AJ: The two main cells are the endothelial cells and the muscle cells. The endothelial cells line the inner surface of the vessel and provide a protective barrier between the cells that are transported through the lymph (for example, immune cells), and the tissue behind the endothelium. The muscle cells, on the other hand, surround the endothelium and are cardinal to the functions of the lymphatic system. Their intrinsic contractile property – the intrinsic lymph pump – represents the principal mechanism by which lymph flow is generated. Lymphatic smooth muscles are sensitive to physical and chemical stimuli, mediating changes in their activity and modulating lymphatic drainage. Because lymphatic endothelial and smooth muscles play such an important role in creating a barrier and fluid transport respectively, their dysfunction may be a component of many inflammatory disease states.

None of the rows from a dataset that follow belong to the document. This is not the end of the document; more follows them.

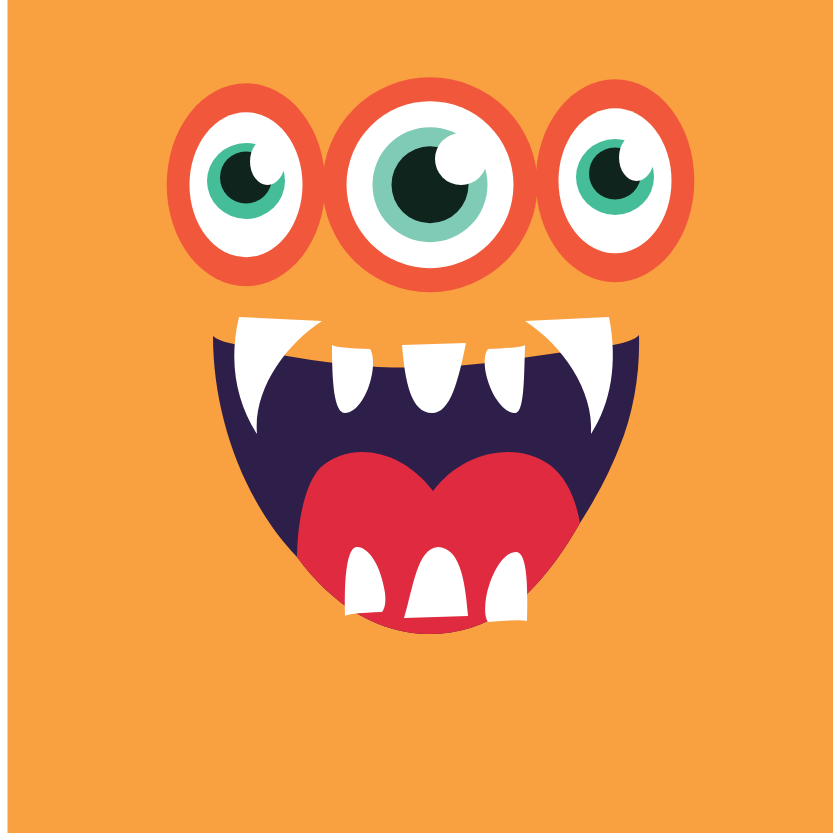
<!DOCTYPE html>
<html lang="en">
<head>
<meta charset="utf-8">
<title>Three-eyed monster face</title>
<style>
:root {
  --paper: #ffffff;
  --skin: #f9a040;
  --lid: #f1583b;
  --white: #ffffff;
  --iris-side: #45bd98;
  --iris-middle: #7fcbb5;
  --pupil: #0f241d;
  --mouth: #2e1e4a;
  --tongue: #e02a3f;
}
html, body { margin: 0; background: var(--paper); overflow: hidden; }
.monster { display: block; width: 833px; height: 833px; }
.skin { fill: var(--skin); }
.lid { fill: var(--lid); }
.white, .teeth { fill: var(--white); }
.iris-side { fill: var(--iris-side); }
.iris-middle { fill: var(--iris-middle); }
.pupil { fill: var(--pupil); }
.mouth { fill: var(--mouth); }
.tongue { fill: var(--tongue); }
</style>
</head>
<body>
<svg class="monster" viewBox="0 0 833 833" role="img" aria-label="Laughing orange monster with three eyes">
  <defs>
    <g id="side-eye">
      <ellipse class="lid" cx="246" cy="184.7" rx="79.3" ry="101.5"/>
      <ellipse class="white" cx="246" cy="184.7" rx="56.5" ry="72.5"/>
      <ellipse class="iris-side" cx="246" cy="181" rx="39" ry="38"/>
      <ellipse class="pupil" cx="246" cy="177.5" rx="26" ry="26"/>
      <ellipse class="white" cx="267.5" cy="161.5" rx="17.5" ry="23.5"/>
    </g>
    <path id="mouth-shape" d="M213 336C218 340 224 342 234 344L287 356Q332 364 378 367Q450 370 522 358L613 345Q634 341 639 335C640 372 634 412 619 448C608 476 594 501 580 523C565 549 547 575 527 594C498 621 465 634 429 634C379 634 333 606 297 557C245 503 213 418 213 336Z"/>
    <clipPath id="mouth-clip"><use href="#mouth-shape"/></clipPath>
  </defs>

  <rect class="skin" x="7.5" width="826" height="833"/>

  <g id="eyes">
    <use href="#side-eye"/>
    <use href="#side-eye" x="369" y="-4"/>
    <g id="middle-eye">
      <circle class="lid" cx="430" cy="184.7" r="107.5"/>
      <circle class="white" cx="430" cy="184.7" r="83.5"/>
      <circle class="iris-middle" cx="430" cy="184.7" r="57.5"/>
      <circle class="pupil" cx="430" cy="184.7" r="38.5"/>
      <circle class="white" cx="461" cy="159" r="26"/>
    </g>
  </g>

  <g id="mouth">
    <use class="mouth" href="#mouth-shape"/>
    <path class="tongue" clip-path="url(#mouth-clip)" d="M297 560C297 522 305 484 320 468C350 440 402 449 433 491C462 452 515 440 550 465C567 478 576 500 580 523L580 640H297Z"/>
  </g>

  <g id="upper-teeth" class="teeth">
    <path d="M239 317L322 321C285 345 253 390 257 434C237 403 228 363 239 317Z"/>
    <path d="M332 345Q337 348 370 349C373 353 374 364 372 374C368 396 356 413 345 413C334 413 332 382 332 345Z"/>
    <path d="M402 345L466 343C458 382 450 413 432 413C411 413 405 382 402 345Z"/>
    <path d="M525 345Q521 348 488 349C484 354 484 364 486 374C491 396 504 413 515 413C524 413 524 382 525 345Z"/>
    <path d="M525 321L609 317C618 363 611 403 591 434C594 390 562 345 525 321Z"/>
  </g>

  <g id="lower-teeth" class="teeth">
    <path d="M345 616Q349 613 382 612C385 608 386 602 385 593C381 566 369 547 357 547C347 547 344 577 345 616Z"/>
    <path d="M404 618L468 616C465 577 459 548 438 547C417 548 413 589 404 618Z"/>
    <path d="M527 621Q522 619 488 622C484 616 485 606 486 598C491 572 504 552 516 552C527 552 528 584 527 621Z"/>
  </g>
</svg>
</body>
</html>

LL: Can you tell us more about the lymphangion-chip developed by your team, what are its key features?
AJ: Recent advances in organ-on-a-chip technology have permitted the co-culture of human cells in physiologically-relevant microfluidic environments, providing an alternative in vitro approach to model vascular functions. These microsystems, however, still have not modeled lymphatic vessels and are technically limited to being mostly rectangular. To meet these complex challenges, we fabricated a new class of cylindrical microphysiological system that supports the co-culture of the lymphatic endothelial and muscle cells for nearly a week. There are several salient features of our system that make this work novel and an exciting development. First, the cylindrical format of the vascular structure allows a true representation of the vascular architecture. Second, while the co-culture of blood vascular endothelial and muscle cells has been shown in numerous prior studies, it is not obvious and trivial for lymphatics, since it is an underdeveloped field. Third, we demonstrate with rigor how muscle cells over time align and wrap the endothelial cells circumferentially, and create a subendothelial gap as expected in vivo. Simultaneously, the lymphatic endothelial cells align axially and their growth and size are influenced by the presence or absence of the muscle cells in this chip. Finally, we demonstrate the sensitivity of the endothelial-muscle cell crosstalk to flow and inflammatory conditions, thus revealing that this biosystem has a strong potential to serve as a robust preclinical model of lymphatic research.
LL: How can this chip be used to discover new therapeutic targets for lymphatic vascular diseases?
AJ: What we have created is an experimental system that can be used to create disease models of lymphatics. Now that we have a model, it can then be used to identify new druggable targets. But more excitingly, we can even use to test existing drugs that were not imagined to be used to cure lymphatic disease, but perhaps can be tested with the platform and discovered as potential drugs that can immediately benefit patients.
LL: Now that you have bioengineered a platform allowing you to investigate understudied diseases, what are your future plans?
AJ: The field of lymphatic vascular physiology is so vast and there is so much to learn that we feel that we’ve only started. One area where we want to expand is to now include the transport of immune cells and learn how, in health or disease, the immune cells may interact with the endothelial and muscle cells of the transporting lymphangions, and make them respond to stimulatory challenges. Our long-term goal is to deploy this system to find a cure for lymphedema, which doesn’t exist right now.
Dr. Abhishek Jain was speaking to Laura Elizabeth Lansdowne, Managing Editor for Technology Networks.